-- WORK TO BE COMPLETED --
Write the material out again, line by line, exactly as it is.

Top of TASK INPUTS

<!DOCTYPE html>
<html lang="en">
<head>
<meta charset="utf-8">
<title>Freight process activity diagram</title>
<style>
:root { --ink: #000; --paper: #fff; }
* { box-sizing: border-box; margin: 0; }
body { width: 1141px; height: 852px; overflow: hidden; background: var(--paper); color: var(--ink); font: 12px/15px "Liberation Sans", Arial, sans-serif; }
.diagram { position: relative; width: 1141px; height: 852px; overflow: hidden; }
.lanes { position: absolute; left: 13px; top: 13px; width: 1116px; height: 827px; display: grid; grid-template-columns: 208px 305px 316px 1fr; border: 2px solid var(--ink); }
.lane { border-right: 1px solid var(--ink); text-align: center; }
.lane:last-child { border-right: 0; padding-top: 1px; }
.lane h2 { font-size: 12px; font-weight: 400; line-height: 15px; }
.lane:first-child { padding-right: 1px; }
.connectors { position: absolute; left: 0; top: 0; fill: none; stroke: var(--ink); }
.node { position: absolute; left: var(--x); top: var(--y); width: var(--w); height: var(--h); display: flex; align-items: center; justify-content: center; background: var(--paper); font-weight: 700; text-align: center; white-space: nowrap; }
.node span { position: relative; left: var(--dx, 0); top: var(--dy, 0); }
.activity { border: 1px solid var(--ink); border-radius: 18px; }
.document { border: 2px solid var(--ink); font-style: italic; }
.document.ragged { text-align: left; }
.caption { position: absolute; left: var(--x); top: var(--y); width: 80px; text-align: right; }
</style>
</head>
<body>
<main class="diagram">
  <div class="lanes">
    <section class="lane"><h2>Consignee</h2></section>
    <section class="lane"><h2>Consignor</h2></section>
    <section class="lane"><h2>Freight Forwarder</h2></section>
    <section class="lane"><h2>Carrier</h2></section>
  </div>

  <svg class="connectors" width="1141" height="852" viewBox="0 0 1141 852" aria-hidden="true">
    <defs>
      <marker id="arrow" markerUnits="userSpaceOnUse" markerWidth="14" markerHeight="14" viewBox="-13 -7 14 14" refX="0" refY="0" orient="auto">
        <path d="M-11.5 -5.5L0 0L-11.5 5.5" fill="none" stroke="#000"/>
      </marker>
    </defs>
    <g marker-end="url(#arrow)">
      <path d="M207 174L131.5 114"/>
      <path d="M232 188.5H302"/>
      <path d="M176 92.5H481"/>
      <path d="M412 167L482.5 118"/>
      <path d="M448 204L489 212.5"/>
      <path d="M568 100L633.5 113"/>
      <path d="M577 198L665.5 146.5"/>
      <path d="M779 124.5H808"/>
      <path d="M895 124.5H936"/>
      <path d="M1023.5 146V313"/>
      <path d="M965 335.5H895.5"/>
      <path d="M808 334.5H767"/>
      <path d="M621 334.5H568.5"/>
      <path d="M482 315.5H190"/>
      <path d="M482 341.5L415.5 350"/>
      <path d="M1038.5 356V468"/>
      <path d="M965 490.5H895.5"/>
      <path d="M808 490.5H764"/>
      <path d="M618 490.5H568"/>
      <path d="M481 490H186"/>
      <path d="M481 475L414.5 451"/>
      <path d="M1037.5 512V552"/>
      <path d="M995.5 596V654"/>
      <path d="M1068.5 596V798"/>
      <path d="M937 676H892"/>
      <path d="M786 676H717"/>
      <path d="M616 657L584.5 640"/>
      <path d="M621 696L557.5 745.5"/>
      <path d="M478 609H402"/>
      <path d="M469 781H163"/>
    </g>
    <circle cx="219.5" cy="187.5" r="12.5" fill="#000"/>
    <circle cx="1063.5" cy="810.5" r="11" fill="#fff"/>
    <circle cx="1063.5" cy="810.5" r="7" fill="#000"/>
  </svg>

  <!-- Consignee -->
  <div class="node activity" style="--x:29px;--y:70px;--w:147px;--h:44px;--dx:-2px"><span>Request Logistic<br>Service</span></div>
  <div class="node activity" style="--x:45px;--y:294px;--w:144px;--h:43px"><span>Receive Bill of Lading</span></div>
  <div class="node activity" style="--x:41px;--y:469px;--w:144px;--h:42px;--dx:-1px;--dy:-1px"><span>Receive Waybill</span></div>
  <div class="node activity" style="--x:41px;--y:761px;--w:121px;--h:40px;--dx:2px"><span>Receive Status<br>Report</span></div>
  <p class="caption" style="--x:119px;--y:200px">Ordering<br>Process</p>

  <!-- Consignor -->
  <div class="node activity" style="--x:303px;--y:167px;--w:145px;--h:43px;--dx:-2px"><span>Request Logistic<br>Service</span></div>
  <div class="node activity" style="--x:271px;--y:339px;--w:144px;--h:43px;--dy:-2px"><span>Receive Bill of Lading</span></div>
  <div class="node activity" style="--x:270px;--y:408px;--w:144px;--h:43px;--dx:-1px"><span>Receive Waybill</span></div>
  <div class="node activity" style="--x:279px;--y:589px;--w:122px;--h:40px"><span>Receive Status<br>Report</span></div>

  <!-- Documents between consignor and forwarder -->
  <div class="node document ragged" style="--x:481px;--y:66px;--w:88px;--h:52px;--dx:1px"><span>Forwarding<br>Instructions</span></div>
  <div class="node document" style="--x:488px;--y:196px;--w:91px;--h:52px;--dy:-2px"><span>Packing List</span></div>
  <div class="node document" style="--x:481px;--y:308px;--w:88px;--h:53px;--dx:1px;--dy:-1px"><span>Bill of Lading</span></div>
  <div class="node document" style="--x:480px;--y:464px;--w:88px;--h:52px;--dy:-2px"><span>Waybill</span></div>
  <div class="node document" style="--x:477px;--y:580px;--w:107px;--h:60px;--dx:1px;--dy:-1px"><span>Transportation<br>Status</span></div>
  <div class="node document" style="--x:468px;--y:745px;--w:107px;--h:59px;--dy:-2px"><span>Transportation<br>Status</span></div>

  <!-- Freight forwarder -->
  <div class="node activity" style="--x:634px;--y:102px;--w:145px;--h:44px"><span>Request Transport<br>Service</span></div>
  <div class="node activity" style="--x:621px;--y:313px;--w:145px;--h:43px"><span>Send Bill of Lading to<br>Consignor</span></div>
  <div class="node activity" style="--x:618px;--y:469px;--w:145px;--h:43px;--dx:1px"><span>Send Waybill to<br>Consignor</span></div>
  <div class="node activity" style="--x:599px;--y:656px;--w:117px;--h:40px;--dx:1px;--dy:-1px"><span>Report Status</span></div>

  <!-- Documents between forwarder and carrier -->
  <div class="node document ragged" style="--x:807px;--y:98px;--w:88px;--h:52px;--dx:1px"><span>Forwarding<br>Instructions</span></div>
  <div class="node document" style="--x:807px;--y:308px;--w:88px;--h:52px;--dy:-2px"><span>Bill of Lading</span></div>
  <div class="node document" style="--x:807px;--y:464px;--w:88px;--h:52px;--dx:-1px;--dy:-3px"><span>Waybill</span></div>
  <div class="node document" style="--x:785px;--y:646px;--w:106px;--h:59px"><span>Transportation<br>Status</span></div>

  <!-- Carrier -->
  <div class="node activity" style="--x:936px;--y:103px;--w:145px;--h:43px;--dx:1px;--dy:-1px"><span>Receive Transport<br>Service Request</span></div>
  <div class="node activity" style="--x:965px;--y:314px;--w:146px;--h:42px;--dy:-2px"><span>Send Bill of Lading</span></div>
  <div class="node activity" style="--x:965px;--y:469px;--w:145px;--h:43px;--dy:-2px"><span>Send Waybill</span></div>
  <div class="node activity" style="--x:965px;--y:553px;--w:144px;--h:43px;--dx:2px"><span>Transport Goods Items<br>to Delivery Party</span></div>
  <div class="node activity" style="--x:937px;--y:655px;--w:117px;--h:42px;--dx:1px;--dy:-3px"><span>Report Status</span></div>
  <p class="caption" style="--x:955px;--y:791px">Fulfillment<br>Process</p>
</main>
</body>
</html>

Bottom of TASK INPUTS

-- RESPONSE AREA --
<!DOCTYPE html>
<html lang="en">
<head>
<meta charset="utf-8">
<title>Freight process activity diagram</title>
<style>
:root { --ink: #000; --paper: #fff; }
* { box-sizing: border-box; margin: 0; }
body { width: 1141px; height: 852px; overflow: hidden; background: var(--paper); color: var(--ink); font: 12px/15px "Liberation Sans", Arial, sans-serif; }
.diagram { position: relative; width: 1141px; height: 852px; overflow: hidden; }
.lanes { position: absolute; left: 13px; top: 13px; width: 1116px; height: 827px; display: grid; grid-template-columns: 208px 305px 316px 1fr; border: 2px solid var(--ink); }
.lane { border-right: 1px solid var(--ink); text-align: center; }
.lane:last-child { border-right: 0; padding-top: 1px; }
.lane h2 { font-size: 12px; font-weight: 400; line-height: 15px; }
.lane:first-child { padding-right: 1px; }
.connectors { position: absolute; left: 0; top: 0; fill: none; stroke: var(--ink); }
.node { position: absolute; left: var(--x); top: var(--y); width: var(--w); height: var(--h); display: flex; align-items: center; justify-content: center; background: var(--paper); font-weight: 700; text-align: center; white-space: nowrap; }
.node span { position: relative; left: var(--dx, 0); top: var(--dy, 0); }
.activity { border: 1px solid var(--ink); border-radius: 18px; }
.document { border: 2px solid var(--ink); font-style: italic; }
.document.ragged { text-align: left; }
.caption { position: absolute; left: var(--x); top: var(--y); width: 80px; text-align: right; }
</style>
</head>
<body>
<main class="diagram">
  <div class="lanes">
    <section class="lane"><h2>Consignee</h2></section>
    <section class="lane"><h2>Consignor</h2></section>
    <section class="lane"><h2>Freight Forwarder</h2></section>
    <section class="lane"><h2>Carrier</h2></section>
  </div>

  <svg class="connectors" width="1141" height="852" viewBox="0 0 1141 852" aria-hidden="true">
    <defs>
      <marker id="arrow" markerUnits="userSpaceOnUse" markerWidth="14" markerHeight="14" viewBox="-13 -7 14 14" refX="0" refY="0" orient="auto">
        <path d="M-11.5 -5.5L0 0L-11.5 5.5" fill="none" stroke="#000"/>
      </marker>
    </defs>
    <g marker-end="url(#arrow)">
      <path d="M207 174L131.5 114"/>
      <path d="M232 188.5H302"/>
      <path d="M176 92.5H481"/>
      <path d="M412 167L482.5 118"/>
      <path d="M448 204L489 212.5"/>
      <path d="M568 100L633.5 113"/>
      <path d="M577 198L665.5 146.5"/>
      <path d="M779 124.5H808"/>
      <path d="M895 124.5H936"/>
      <path d="M1023.5 146V313"/>
      <path d="M965 335.5H895.5"/>
      <path d="M808 334.5H767"/>
      <path d="M621 334.5H568.5"/>
      <path d="M482 315.5H190"/>
      <path d="M482 341.5L415.5 350"/>
      <path d="M1038.5 356V468"/>
      <path d="M965 490.5H895.5"/>
      <path d="M808 490.5H764"/>
      <path d="M618 490.5H568"/>
      <path d="M481 490H186"/>
      <path d="M481 475L414.5 451"/>
      <path d="M1037.5 512V552"/>
      <path d="M995.5 596V654"/>
      <path d="M1068.5 596V798"/>
      <path d="M937 676H892"/>
      <path d="M786 676H717"/>
      <path d="M616 657L584.5 640"/>
      <path d="M621 696L557.5 745.5"/>
      <path d="M478 609H402"/>
      <path d="M469 781H163"/>
    </g>
    <circle cx="219.5" cy="187.5" r="12.5" fill="#000"/>
    <circle cx="1063.5" cy="810.5" r="11" fill="#fff"/>
    <circle cx="1063.5" cy="810.5" r="7" fill="#000"/>
  </svg>

  <!-- Consignee -->
  <div class="node activity" style="--x:29px;--y:70px;--w:147px;--h:44px;--dx:-2px"><span>Request Logistic<br>Service</span></div>
  <div class="node activity" style="--x:45px;--y:294px;--w:144px;--h:43px"><span>Receive Bill of Lading</span></div>
  <div class="node activity" style="--x:41px;--y:469px;--w:144px;--h:42px;--dx:-1px;--dy:-1px"><span>Receive Waybill</span></div>
  <div class="node activity" style="--x:41px;--y:761px;--w:121px;--h:40px;--dx:2px"><span>Receive Status<br>Report</span></div>
  <p class="caption" style="--x:119px;--y:200px">Ordering<br>Process</p>

  <!-- Consignor -->
  <div class="node activity" style="--x:303px;--y:167px;--w:145px;--h:43px;--dx:-2px"><span>Request Logistic<br>Service</span></div>
  <div class="node activity" style="--x:271px;--y:339px;--w:144px;--h:43px;--dy:-2px"><span>Receive Bill of Lading</span></div>
  <div class="node activity" style="--x:270px;--y:408px;--w:144px;--h:43px;--dx:-1px"><span>Receive Waybill</span></div>
  <div class="node activity" style="--x:279px;--y:589px;--w:122px;--h:40px"><span>Receive Status<br>Report</span></div>

  <!-- Documents between consignor and forwarder -->
  <div class="node document ragged" style="--x:481px;--y:66px;--w:88px;--h:52px;--dx:1px"><span>Forwarding<br>Instructions</span></div>
  <div class="node document" style="--x:488px;--y:196px;--w:91px;--h:52px;--dy:-2px"><span>Packing List</span></div>
  <div class="node document" style="--x:481px;--y:308px;--w:88px;--h:53px;--dx:1px;--dy:-1px"><span>Bill of Lading</span></div>
  <div class="node document" style="--x:480px;--y:464px;--w:88px;--h:52px;--dy:-2px"><span>Waybill</span></div>
  <div class="node document" style="--x:477px;--y:580px;--w:107px;--h:60px;--dx:1px;--dy:-1px"><span>Transportation<br>Status</span></div>
  <div class="node document" style="--x:468px;--y:745px;--w:107px;--h:59px;--dy:-2px"><span>Transportation<br>Status</span></div>

  <!-- Freight forwarder -->
  <div class="node activity" style="--x:634px;--y:102px;--w:145px;--h:44px"><span>Request Transport<br>Service</span></div>
  <div class="node activity" style="--x:621px;--y:313px;--w:145px;--h:43px"><span>Send Bill of Lading to<br>Consignor</span></div>
  <div class="node activity" style="--x:618px;--y:469px;--w:145px;--h:43px;--dx:1px"><span>Send Waybill to<br>Consignor</span></div>
  <div class="node activity" style="--x:599px;--y:656px;--w:117px;--h:40px;--dx:1px;--dy:-1px"><span>Report Status</span></div>

  <!-- Documents between forwarder and carrier -->
  <div class="node document ragged" style="--x:807px;--y:98px;--w:88px;--h:52px;--dx:1px"><span>Forwarding<br>Instructions</span></div>
  <div class="node document" style="--x:807px;--y:308px;--w:88px;--h:52px;--dy:-2px"><span>Bill of Lading</span></div>
  <div class="node document" style="--x:807px;--y:464px;--w:88px;--h:52px;--dx:-1px;--dy:-3px"><span>Waybill</span></div>
  <div class="node document" style="--x:785px;--y:646px;--w:106px;--h:59px"><span>Transportation<br>Status</span></div>

  <!-- Carrier -->
  <div class="node activity" style="--x:936px;--y:103px;--w:145px;--h:43px;--dx:1px;--dy:-1px"><span>Receive Transport<br>Service Request</span></div>
  <div class="node activity" style="--x:965px;--y:314px;--w:146px;--h:42px;--dy:-2px"><span>Send Bill of Lading</span></div>
  <div class="node activity" style="--x:965px;--y:469px;--w:145px;--h:43px;--dy:-2px"><span>Send Waybill</span></div>
  <div class="node activity" style="--x:965px;--y:553px;--w:144px;--h:43px;--dx:2px"><span>Transport Goods Items<br>to Delivery Party</span></div>
  <div class="node activity" style="--x:937px;--y:655px;--w:117px;--h:42px;--dx:1px;--dy:-3px"><span>Report Status</span></div>
  <p class="caption" style="--x:955px;--y:791px">Fulfillment<br>Process</p>
</main>
</body>
</html>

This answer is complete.